Task requirements
Count the lines in the data below where the string "none" occurs, please, and give the number alone.

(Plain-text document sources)
# # # # # # #

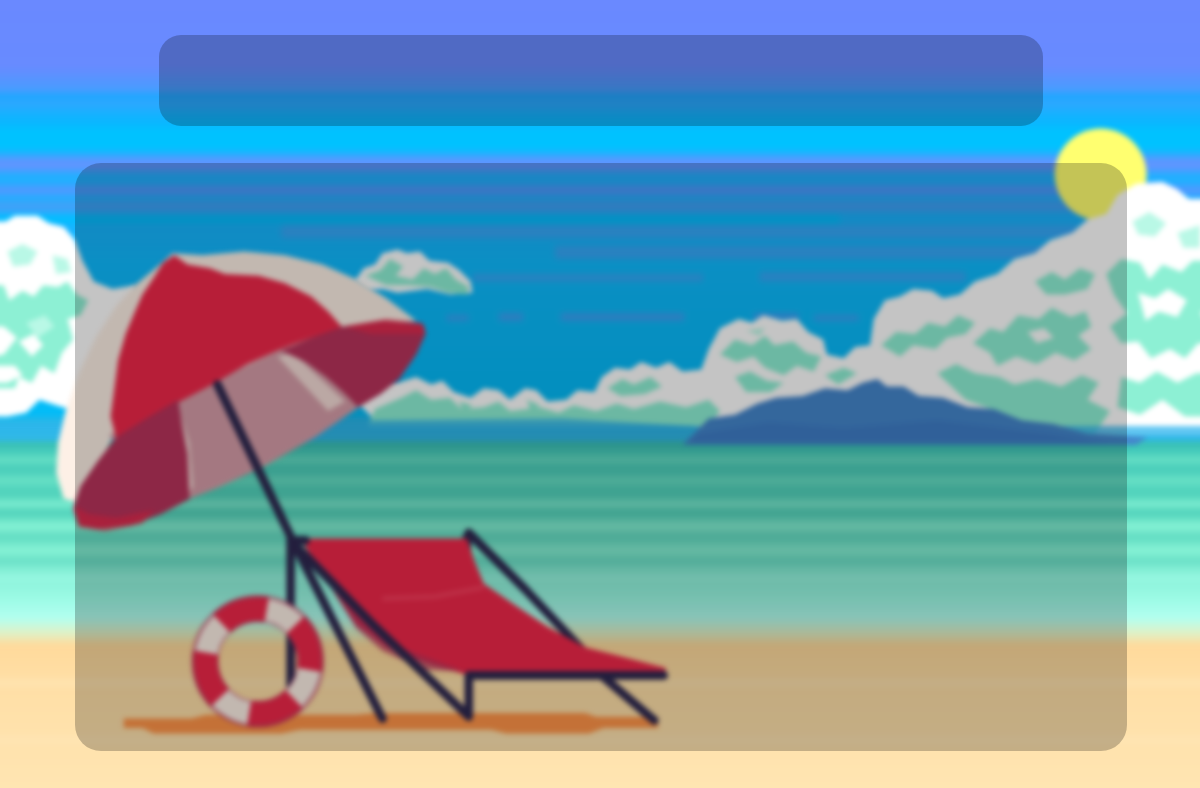
<!DOCTYPE html>
<html lang="en">
<head>
<meta charset="utf-8">
<title>Summer beach</title>
<style>
:root{
  --sky-violet:#6a89ff;--sky-cyan:#00bcff;--sky-mid:#36a8ff;
  --cloud:#fff;--mint:#8df0d4;--mint-light:#b9f8e6;
  --island:#4486cc;--sea-light:#8ff8da;--sea-deep:#4fd2bb;
  --sand:#ffe3ae;--shade:#ff9448;--sun:#ffff70;
  --red:#ef284a;--wine:#b8335b;--cream:#fdf0e6;--lining:#d69da8;--frame:#2e2850;
  --veil:rgba(0,0,0,.23);
}
*{box-sizing:border-box}
html,body{margin:0;width:1200px;height:788px;overflow:hidden;background:var(--sand)}
.stage{position:relative;width:1200px;height:788px;overflow:hidden}
.scene{position:absolute;inset:0;display:block;width:1200px;height:788px}
.panel{position:absolute;background:var(--veil)}
.panel-title{left:159px;top:35px;width:884px;height:91px;border-radius:22px}
.panel-content{left:75px;top:163px;width:1052px;height:588px;border-radius:26px}
.cloud{fill:var(--cloud)}
.cloud-shade{fill:var(--mint)}
.cloud-soft{fill:var(--mint-light)}
.red{fill:var(--red)}
.wine{fill:var(--wine)}
.cream{fill:var(--cream)}
.lining{fill:var(--lining)}
.frame{fill:none;stroke:var(--frame);stroke-width:4.6;stroke-linecap:round;stroke-linejoin:round}
</style>
</head>
<body>
<main class="stage">
<svg class="scene" viewBox="0 0 640 420" preserveAspectRatio="none" role="img" aria-label="Beach with a red parasol, deck chair and life ring">
<defs>
  <filter id="soft" filterUnits="userSpaceOnUse" x="-20" y="-20" width="680" height="460" color-interpolation-filters="sRGB"><feGaussianBlur stdDeviation="1.5"/></filter>
  <filter id="haze" filterUnits="userSpaceOnUse" x="-20" y="-20" width="680" height="460" color-interpolation-filters="sRGB"><feGaussianBlur stdDeviation="1.7"/></filter>
  <linearGradient id="sky" gradientUnits="userSpaceOnUse" x1="0" y1="0" x2="0" y2="236">
    <stop offset="0" stop-color="#6a89ff"/><stop offset=".15" stop-color="#688bff"/>
    <stop offset=".2" stop-color="#4a9bff"/><stop offset=".27" stop-color="#0cb6ff"/>
    <stop offset=".33" stop-color="#00c0ff"/><stop offset=".36" stop-color="#3fa4ff"/>
    <stop offset=".42" stop-color="#22aeff"/><stop offset=".6" stop-color="#0ebbff"/><stop offset="1" stop-color="#00bcf6"/>
  </linearGradient>
  <linearGradient id="sea" gradientUnits="userSpaceOnUse" x1="0" y1="222" x2="0" y2="344">
    <stop offset="0" stop-color="#1fb6ee"/><stop offset=".07" stop-color="#2fc0dc"/>
    <stop offset=".14" stop-color="#46ccbc"/><stop offset=".35" stop-color="#5bdac0"/>
    <stop offset=".6" stop-color="#75e8cc"/><stop offset=".8" stop-color="#9dfbe6"/>
    <stop offset=".88" stop-color="#b2fff0"/><stop offset=".94" stop-color="#dcf3cb"/><stop offset="1" stop-color="#ffdb9c"/>
  </linearGradient>
  <linearGradient id="beach" gradientUnits="userSpaceOnUse" x1="0" y1="340" x2="0" y2="420">
    <stop offset="0" stop-color="#ffd999"/><stop offset=".3" stop-color="#ffdfa6"/><stop offset="1" stop-color="#ffe5b2"/>
  </linearGradient>
</defs>

<g id="backdrop" filter="url(#haze)">
  <rect x="-20" y="-20" width="680" height="260" fill="url(#sky)"/>
  <g id="sky-streaks">
    <path fill="#1aa8ff" d="M-20 50H660V53H-20z"/>
    <path fill="#00c2ff" d="M-20 68H660V80H-20z"/>
    <path fill="#5d96ff" d="M-20 84H660V91H-20z"/>
    <path fill="#20b0ff" d="M-20 93H660V97H-20z"/>
    <path fill="#4e9aff" d="M-20 99H660V104H-20z"/>
    <path fill="#3ea2f8" d="M-20 107H660V113H-20z"/>
    <path fill="#00bfff" d="M-20 115H448V119H-20z"/>
    <path fill="#36a8fa" d="M150 120H575V127H150zM296 131H560V138H296z"/>
    <path fill="#36a8fa" d="M252 146H375V150H252zM405 145H515V150H405z"/>
    <path fill="#3ea2f8" d="M238 168H250V171H238zM266 167H279V171H266zM299 167H365V171H299zM402 167H426V171H402zM434 168H458V171H434z"/>
  </g>
  <rect x="-20" y="222" width="680" height="126" fill="url(#sea)"/>
  <g id="waves">
    <path fill="#37bdb4" d="M-20 234H660V239H-20z" opacity=".7"/>
    <path fill="#6fe4c8" d="M-20 243H660V247H-20zM-20 254H660V258H-20z" opacity=".7"/>
    <path fill="#49cdb8" d="M-20 249H660V252H-20zM-20 261H660V264H-20zM-20 272H660V275H-20z" opacity=".65"/>
    <path fill="#8ff8da" d="M-20 267H660V270H-20zM-20 278H660V283H-20zM-20 291H660V295H-20z" opacity=".65"/>
    <path fill="#60d9c2" d="M-20 285H660V288H-20zM-20 298H660V301H-20z" opacity=".65"/>
    <path fill="#a2fce8" d="M-20 306H660V310H-20z" opacity=".5"/>
  </g>
  <rect x="-20" y="343" width="680" height="97" fill="url(#beach)"/>
  <path fill="#ffe6b6" d="M-20 362H660V366H-20zM-20 392H660V397H-20z" opacity=".6"/>
</g>

<g id="landscape" filter="url(#soft)">
  <circle cx="587" cy="93" r="24.5" fill="var(--sun)"/>

  <g id="clouds-left">
    <path class="cloud" d="M-20 118H3L8 115H20L26 119 34 121 40 128 44 139 50 150 60 154 72 152 80 190 60 225 30 216 21 213 14 220 4 222H-20z"/>
    <path class="cloud-shade" d="M-20 152H2L5 160 12 155 18 158 23 152 31 153 36 150 41 157 47 160 43 168 36 170 39 181 33 188 29 199 22 195 17 204 10 201 8 207H-20V192L2 189 9 180 2 174H-20z"/>
    <path class="cloud-soft" d="M4 134 12 130 20 134 16 141 7 142zM28 136 36 138 38 145 30 146zM14 172 24 168 29 174 20 180z"/>
    <path class="cloud" d="M10 182 18 178 23 184 17 190zM-5 195H8L12 200 4 204H-5z"/>
  </g>

  <g id="cloud-small">
    <path class="cloud" d="M189 150 194 143 200 141 204 135 212 133 217 135 224 134 229 139 239 140 245 144 251 150 252 156 240 157 228 154 212 156 204 154 196 155z"/>
    <path class="cloud-shade" d="M195 147 203 144 208 138 215 142 211 147 220 149 226 143 232 146 238 143 243 149 250 153 249 157 239 156 230 153 218 152 206 152z"/>
  </g>

  <g id="clouds-right">
    <path class="cloud" d="M180 204 205 203 212 204 222 201 230 205 236 203 242 209 251 212 258 207 266 208 272 213 280 207 286 208 292 214 302 213 308 208 317 209 321 201 328 196 336 197 342 193 350 196 357 193 364 198 374 197 378 186 384 175 394 170 401 172 407 168 417 171 425 170 431 177 439 181 441 189 450 191 456 185 464 184 466 170 472 160 480 158 487 154 497 155 503 159 512 157 520 150 532 146 541 138 552 135 560 128 572 124 580 117 590 114 596 104 606 98 620 97 628 101 634 106H660V232H540L460 222 380 230 350 221 300 222 270 221 200 224z"/>
    <g class="cloud-shade">
      <path d="M200 218 214 212 222 208 230 213 240 212 246 218 258 217 266 214 272 219 288 217 298 220 306 216 318 219 329 215 338 218 352 214 366 217 378 213 384 219 378 227H196z"/>
      <path d="M324 207 332 202 338 205 347 201 353 206 344 210 331 211zM245 214 252 216 247 220zM281 213 288 216 283 219z"/>
      <path d="M384 189 392 181 401 184 408 179 413 184 423 182 430 188 438 190 434 198 425 195 418 200 408 196 402 190 393 193z"/>
      <path d="M392 201 400 198 409 203 418 204 411 209 398 209zM440 200 450 196 457 199 447 205z"/>
      <path d="M470 184 478 177 488 178 495 172 504 174 511 168 520 172 515 178 505 180 499 186 487 184 480 190z"/>
      <path d="M519 183 528 175 535 177 543 168 554 170 561 164 571 169 579 166 582 174 575 179 582 186 573 192 563 188 553 194 542 190 532 195 528 188z"/>
      <path d="M500 199 510 194 520 199 533 201 541 205 553 202 566 206 577 200 586 204 580 213 592 219 584 231H548L534 220 515 213z"/>
      <path d="M552 150 561 145 568 149 576 143 584 146 580 154 568 157 558 157z"/>
      <path d="M590 146 598 138 608 140 613 149 620 141 630 145 636 139H660V183H639L632 191 624 186 614 191 607 182 598 183 592 174 601 167 594 157z"/>
      <path d="M598 201 608 204 617 198 628 204 638 199H660V222H632L620 213 608 221 596 217z"/>
    </g>
    <path class="cloud" d="M607 156 616 159 623 154 633 160 628 169 618 166 611 171zM548 177 557 175 562 180 553 183zM640 166H660V176H646z"/>
    <path class="cloud-soft" d="M604 118 613 113 622 119 616 126 607 125zM628 124 640 120V132H631zM398 176 408 175 405 179z"/>
    <path fill="#2fb4ee" d="M-20 225H60L90 224H200L300 223 370 227H660V235H-20z" opacity=".75"/>
  </g>

  <path id="island" fill="var(--island)" d="M364 237 372 229 378 223 392 221 404 215 414 212 428 211 440 207 452 208 460 204 468 202 473 206 482 206 490 211 503 212 516 217 530 218 545 224 562 226 580 231 612 233 606 237z"/>
  <path fill="#3c79c4" d="M372 231 410 225 450 228 500 224 560 231 590 236H368z" opacity=".6"/>
</g>

<g id="beach-set" filter="url(#soft)">
  <path id="ground-shade" fill="var(--shade)" d="M66 383H102L110 381H190L200 380H312L318 382H351V388H322L314 391H270L262 389H160L150 391H82L76 388H66z"/>

  <g id="parasol">
    <path class="cream" d="M84 142 92 135 108 136 130 134 152 136 172 141 190 149 206 159 222 171 182 176 150 187 60 233 43 268 34 266 30 252 31 236 35 219 42 199 51 180 62 163 72 152z"/>
    <path class="lining" d="M58 232 112 204 150 186 186 176 206 207 190 218 168 233 140 249 116 260 98 267z"/>
    <path class="cream" d="M95 218 101 236 103 259 97 268 92 240zM148 190 156 188 184 214 175 219z" opacity=".75"/>
    <path class="red" d="M82 148 87 140 93 136 100 141 112 143 120 146 138 147 152 151 166 158 175 166 183 175 166 180 150 186 132 194 115 204 96 214 78 224 62 234 59 222 61 207 63 192 67 178 72 166 76 157z"/>
    <path class="wine" d="M150 187 166 180 183 174 204 171 226 173 227 178 222 189 213 202 203 210 191 217 183 209 174 201 163 193z"/>
    <path class="red" d="M183 174 206 170 225 172 227 178 216 178 198 178z" opacity=".65"/>
    <path class="wine" d="M62 233 78 223 95 213 97 226 100 242 101 266 86 274 70 280 52 282 42 280 39 271 43 259 52 246z"/>
    <path class="red" d="M40 270 47 274 62 276 82 272 76 279 56 283 42 281z" opacity=".65"/>
    <path class="frame" stroke-width="4" d="M116 205 156 288 204 383"/>
  </g>

  <g id="deck-chair">
    <path class="frame" d="M155 288V366M250 284 280 314 312 348M249 286V306"/>
    <path class="red" d="M160 287H249L253 299 258 311 274 322 292 334 312 345 332 350 355 356V360H250L226 353 206 345 190 333 178 315z"/>
    <path class="wine" d="M164 293 182 312 196 331 216 346 248 358 226 357 204 347 190 335z" opacity=".7"/>
    <path fill="none" stroke="#ff5570" stroke-width="2" d="M204 319 232 318 258 313" opacity=".6"/>
    <path class="frame" d="M155 288 200 334 250 382V360H354M322 361 349 384M156 288 163 288"/>
  </g>

  <g id="life-ring" fill="none" stroke-width="13.5">
    <circle cx="137.500" cy="352.500" r="28" stroke="var(--cream)"/>
    <circle cx="137.500" cy="352.500" r="28" stroke="var(--red)" stroke-dasharray="26 17.980" transform="rotate(-44 137.500 352.500)"/>
    <circle cx="137.500" cy="352.500" r="34.500" stroke="var(--wine)" stroke-width="2" opacity=".55"/>
    <circle cx="137.500" cy="352.500" r="21.500" stroke="var(--wine)" stroke-width="1.500" opacity=".4"/>
  </g>
</g>
</svg>
<div class="panel panel-title"></div>
<div class="panel panel-content"></div>
</main>
</body>
</html>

# # # # # # #

Reply
4